Pre-RFC: input! macro


Python has really convenient functions for interacting with the user over the command line. The print() function for printing to stdout with a newline by default, and the input() function to get a line from stdin with an optional prompt to the user.

While Rust has convenient equivalents to Python’s print() function, print! and println!, there is no such equivalent to input(). I think there should be. It would make interacting with the user so much easier, which is important for demonstrating the power and ease of use of a language to beginners.

Currently, getting a line from stdin is quite clunky, and does not include the ability to prompt the user:

fn main() {
    print!("Input your age: ");
    let input = std::io::stdio::stdin().read_line().unwrap();

Getting multiple inputs is even clunkier, because the recommended practice is retaining the buffered handle so there’s no extra allocation:

fn main() {
    let mut stdin = std::io::stdio::stdin();

    print!("Input your name: ");
    let name = stdin.read_line().unwrap();

    print!("Input your age: ");
    let age = stdin.read_line.unwrap();

This requires knowledge of how Writers work, knowledge of mutability, awareness of how modules work and of std::io::stdio::stdin(). This delays the use of user input in beginner examples until all of the above is covered, or else we run the risk of confusing and discouraging the fledgling Rustacean. It’s also very noisy in general.

An input macro would make this so much simpler:

fn main() {
    let name = input!("Input your name: ");
    let age = input!("Input your age: ");

The last block of code is the most clear and concise, and can be taught right alongside usage of print! and println!, making beginning code examples much more interactive. It should take formatting arguments for printing the prompt just like its output counterparts. Called with no arguments, it should print nothing and wait for a line.

This macro can fail internally on unwrap, but print! and println! also fail internally if there was an error printing to stdout, so it’s not really a new issue.

This shouldn’t be a breaking change, except for code that uses a third-party input! macro, which would likely be redundant with this change anyways.


  • Improve interactiveness in beginner examples
  • Reduce noise and boilerplate in code that interacts bidirectionally (input and output) with the user


  • Another macro to implement, maintain, and teach
  • Still requires type conversion for any input other than String.
    • Type conversion should be taught early anyways.


  • Do nothing
    • All existing problems with the current approach remain, but no additional effort required.
  • A non-allocating input_line() function exported in prelude that returns String.
    • Still requires separate prompting


Why does this need to be a macro? println! needs to be a macro because it takes a variable number of arguments and does typechecking based on the contents of a string literal. What’s input doing that a function can’t? And how does it resolve the handle-efficiency issue?


I just added that the macro should take formatting arguments for printing the prompt. For example:

let default = 5u;

let input = input!("Enter the number of apples to buy ({}): ", default);

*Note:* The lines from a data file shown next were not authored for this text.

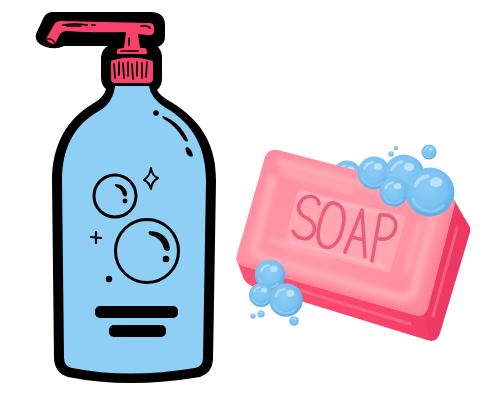
<!DOCTYPE html>
<html lang="en">
<head>
<meta charset="utf-8">
<title>Soap bottle and soap bar</title>
<style>
:root{--ink:#000;--liquid:#8fcff5;--pump:#f8426b;--bar:#ff8fa0;--bar-light:#ffa9b5;--bar-side:#f9436b;--bar-deep:#e93660;--letter:#ea5d7c;--panel:#ffa6b2}
html,body{margin:0;background:#fff;overflow:hidden}
svg{display:block;width:485px;height:416px}
.ink-line{fill:none;stroke:var(--ink);stroke-linecap:round;stroke-linejoin:round}
.pump{fill:var(--pump)}
.lettering{fill:none;stroke:var(--letter);stroke-width:3.6;stroke-linecap:round;stroke-linejoin:round}
</style>
</head>
<body>
<svg viewBox="0 0 485 416" role="img" aria-label="A blue pump bottle next to a pink bar of soap with bubbles">
<defs>
<radialGradient id="foam" cx="45%" cy="40%" r="60%">
<stop offset="0" stop-color="#8ccdf6"/><stop offset=".65" stop-color="#7cc2f1"/><stop offset="1" stop-color="#5dacE4"/>
</radialGradient>
<linearGradient id="face" x1="0" y1="0" x2="1" y2="1">
<stop offset="0" stop-color="#ff8b9d"/><stop offset=".5" stop-color="#ff97a6"/><stop offset="1" stop-color="#ff8a9c"/>
</linearGradient>
<linearGradient id="side" x1="0" y1="0" x2="1" y2="0">
<stop offset="0" stop-color="#fa5377"/><stop offset=".6" stop-color="#f8456c"/><stop offset="1" stop-color="#ef3a64"/>
</linearGradient>
<filter id="soft" x="-20%" y="-20%" width="140%" height="140%"><feGaussianBlur stdDeviation="2.5"/></filter>
<clipPath id="face-clip"><path d="M278 150L446 194Q457 197 454 208L428 308Q425 318 414 315L243 266Q234 263 237 254L265 157Q268 148 278 150Z"/></clipPath>
<g id="bubble">
<circle r="20" fill="url(#foam)"/>
<path d="M-14 6A15 15 0 0 0 11 11" fill="none" stroke="#9ad6fa" stroke-width="2.5" stroke-linecap="round" opacity=".6"/>
<path d="M-12-5Q-9-12-2-13" fill="none" stroke="#b9e4fd" stroke-width="3" stroke-linecap="round" opacity=".8"/>
<ellipse cx="5" cy="-8" rx="5" ry="4" fill="#c3e8fd" opacity=".85"/>
</g>
</defs>

<g id="bottle">
<path id="bottle-outline" d="M52 12H152Q165 13 165 25V37Q165 44 158 47Q162 51 162 58V78Q162 86 157 90Q160 96 171 102C202 121 216 145 216 181L213 360Q212 373 200 377Q128 389 68 377Q55 373 54 359L52 181C52 146 66 119 94 103Q104 97 106 89Q101 85 101 77V57Q102 49 108 46H64Q56 50 46 47Q34 43 36 34L43 19Q46 12 52 12Z"/>
<path id="liquid" fill="var(--liquid)" d="M115 86H149Q151 99 166 108C194 124 206 149 206 181L203 358Q203 366 195 368Q128 379 72 368Q64 366 64 358L62 181C62 148 74 125 99 111Q113 103 115 86Z"/>
<g id="pump-head">
<path class="pump" d="M55 23Q57 21 61 21L149 23Q154 23 154 27V32Q153 36 147 35L138 34L140 48H145Q147 49 147 54H117V50Q118 48 124 48L126 32Q91 33 66 31Q60 32 58 38L55 44Q49 44 46 39Z"/>
<path class="pump" d="M114 57H149Q153 58 153 63V79Q153 83 148 83H115Q111 83 111 79V63Q111 58 114 57Z"/>
<g class="ink-line" stroke-width="1.7">
<path d="M114 64L115 78M119 62V75M123 63L124 78M128 62V76M132 64L133 79M137 62V76M142 63V78M147 62L146 77"/>
<path d="M63 25Q75 23 87 25M67 26H81M92 25H95M141 26Q148 25 150 28M129 38V45M121 51H138"/>
<path d="M47 39Q52 38 55 43" stroke-width="1.3"/>
</g>
<path d="M111 59Q131 53 152 59" class="ink-line" stroke-width="3"/>
</g>
<g id="bottle-shine">
<circle cx="156" cy="113" r="2.8"/>
<path d="M163 116Q180 122 188 140Q188 143 184 140Q176 126 164 119Q161 116 163 116Z"/>
<path d="M187 147Q192 149 193 156Q190 158 187 154Q184 148 187 147Z"/>
</g>
<g id="bubble-drawing">
<circle class="ink-line" cx="115" cy="196" r="21" stroke-width="3"/>
<path d="M116 184Q127 185 127 195Q126 198 123 195Q122 189 116 187Q114 184 116 184Z"/><circle cx="125" cy="201" r="2.4"/>
<circle class="ink-line" cx="147" cy="251" r="31.5" stroke-width="3"/>
<path d="M150 231Q168 232 170 249Q168 253 164 249Q162 238 150 235Q147 232 150 231Z"/><circle cx="166" cy="259" r="3.3"/>
<path class="ink-line" stroke-width="2" d="M151 168Q152 176 158 178Q152 181 151 189Q149 182 144 180Q150 176 151 168Z"/>
<path class="ink-line" stroke-width="2.2" d="M96 232V243M91 237L101 238"/>
<circle cx="109" cy="279" r="3.2"/>
</g>
<g id="label-bars">
<rect x="95" y="306" width="83" height="12" rx="5"/>
<rect x="109" y="325" width="57" height="12" rx="5"/>
</g>
</g>

<g id="soap-bar">
<use href="#bubble" transform="translate(347 175) scale(.72)"/>
<path id="bar-sides" fill="url(#side)" d="M236 258L243 277Q245 283 252 286L427 340Q437 343 440 333L470 232Q471 228 468 224L453 198L420 300Z"/>
<path id="bar-right-side" fill="var(--bar-deep)" opacity=".5" d="M454 201L468 224Q471 228 470 232L440 333Q437 342 430 341L424 315Z"/>
<path fill="none" stroke="#ff7890" stroke-width="3" stroke-linecap="round" opacity=".6" d="M256 277L410 324M433 316L457 228"/>
<path id="bar-face" fill="url(#face)" d="M278 150L446 194Q457 197 454 208L428 308Q425 318 414 315L243 266Q234 263 237 254L265 157Q268 148 278 150Z"/>
<g clip-path="url(#face-clip)" filter="url(#soft)" fill="none" stroke-linecap="round">
<path stroke="var(--bar-light)" stroke-width="9" d="M281 163L423 200Q437 204 433 217L414 290Q410 300 398 297L262 257Q252 254 255 245L272 180"/>
<path stroke="#ff7c92" stroke-width="4" d="M240 264L413 313Q423 316 426 306L451 211"/>
<path stroke="#ffb4be" stroke-width="5" opacity=".7" d="M283 173L350 191M270 240L330 258M420 222L407 270"/>
</g>
<path id="stamp" fill="var(--panel)" d="M302 190L402 215Q406 216 405 220L391 269Q390 273 386 272L288 246Q284 245 285 241L297 193Q298 189 302 190Z"/>
<path fill="none" stroke="#ffb9c3" stroke-width="3" opacity=".7" d="M303 194L398 218M291 242L385 267"/>
<g id="soap-lettering" class="lettering" role="img" aria-label="SOAP">
<path d="M319 204C318 196 309 194 303 199C296 206 298 213 305 217C313 221 317 227 313 234C309 241 297 240 293 231"/>
<path d="M334 203C344 205 346 216 342 230C339 242 333 249 325 247C317 245 317 234 320 223C323 211 328 202 334 203Z"/>
<path d="M345 252L362 210L365 257M351 237L364 240"/>
<path d="M372 261L380 215C393 214 398 221 395 230C392 238 385 241 377 238"/>
</g>
</g>

<g id="foam-top">
<use href="#bubble" transform="translate(374 173) scale(.82)"/>
<use href="#bubble" transform="translate(404 175) scale(1.02)"/>
<use href="#bubble" transform="translate(394 192) scale(.72)"/>
<use href="#bubble" transform="translate(430 192) scale(1.22)"/>
<use href="#bubble" transform="translate(429 152) scale(.38)"/>
<use href="#bubble" transform="translate(391 154) scale(.14)"/>
<use href="#bubble" transform="translate(396 148) scale(.11)"/>
</g>
<g id="foam-bottom">
<use href="#bubble" transform="translate(270 275) scale(.76)"/>
<use href="#bubble" transform="translate(261 295) scale(.6)"/>
<use href="#bubble" transform="translate(286 300) scale(.84)"/>
<use href="#bubble" transform="translate(294 321) scale(.24)"/>
<use href="#bubble" transform="translate(261 314) scale(.18)"/>
<use href="#bubble" transform="translate(253 316) scale(.13)"/>
</g>
</svg>
</body>
</html>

let count = from_str::<uint>(input[]).unwrap_or(default);

That’s not a very good example but I’m sure the functionality would see quite a bit of use.

print! uses a private task-local handle to stdout so it doesn’t have to allocate on every invocation:

input! could do the same thing with stdin, and use with_task_stdout to print the prompt.


I had an RFC for something similar a while back - The conclusion was that we should implement something and get some experience before adding it to the libraries. I.e., the implementation should precede the RFC. I think the same thing holds for input!.

I did actually start an implementation, but it was hard work refactoring format! and I ran out of time. I should pick this up again at some point…


I think your RFC extended a bit too far. That’s probably why they wanted to see it in a library first. This is one macro for a specific, but common use that fits into the existing API.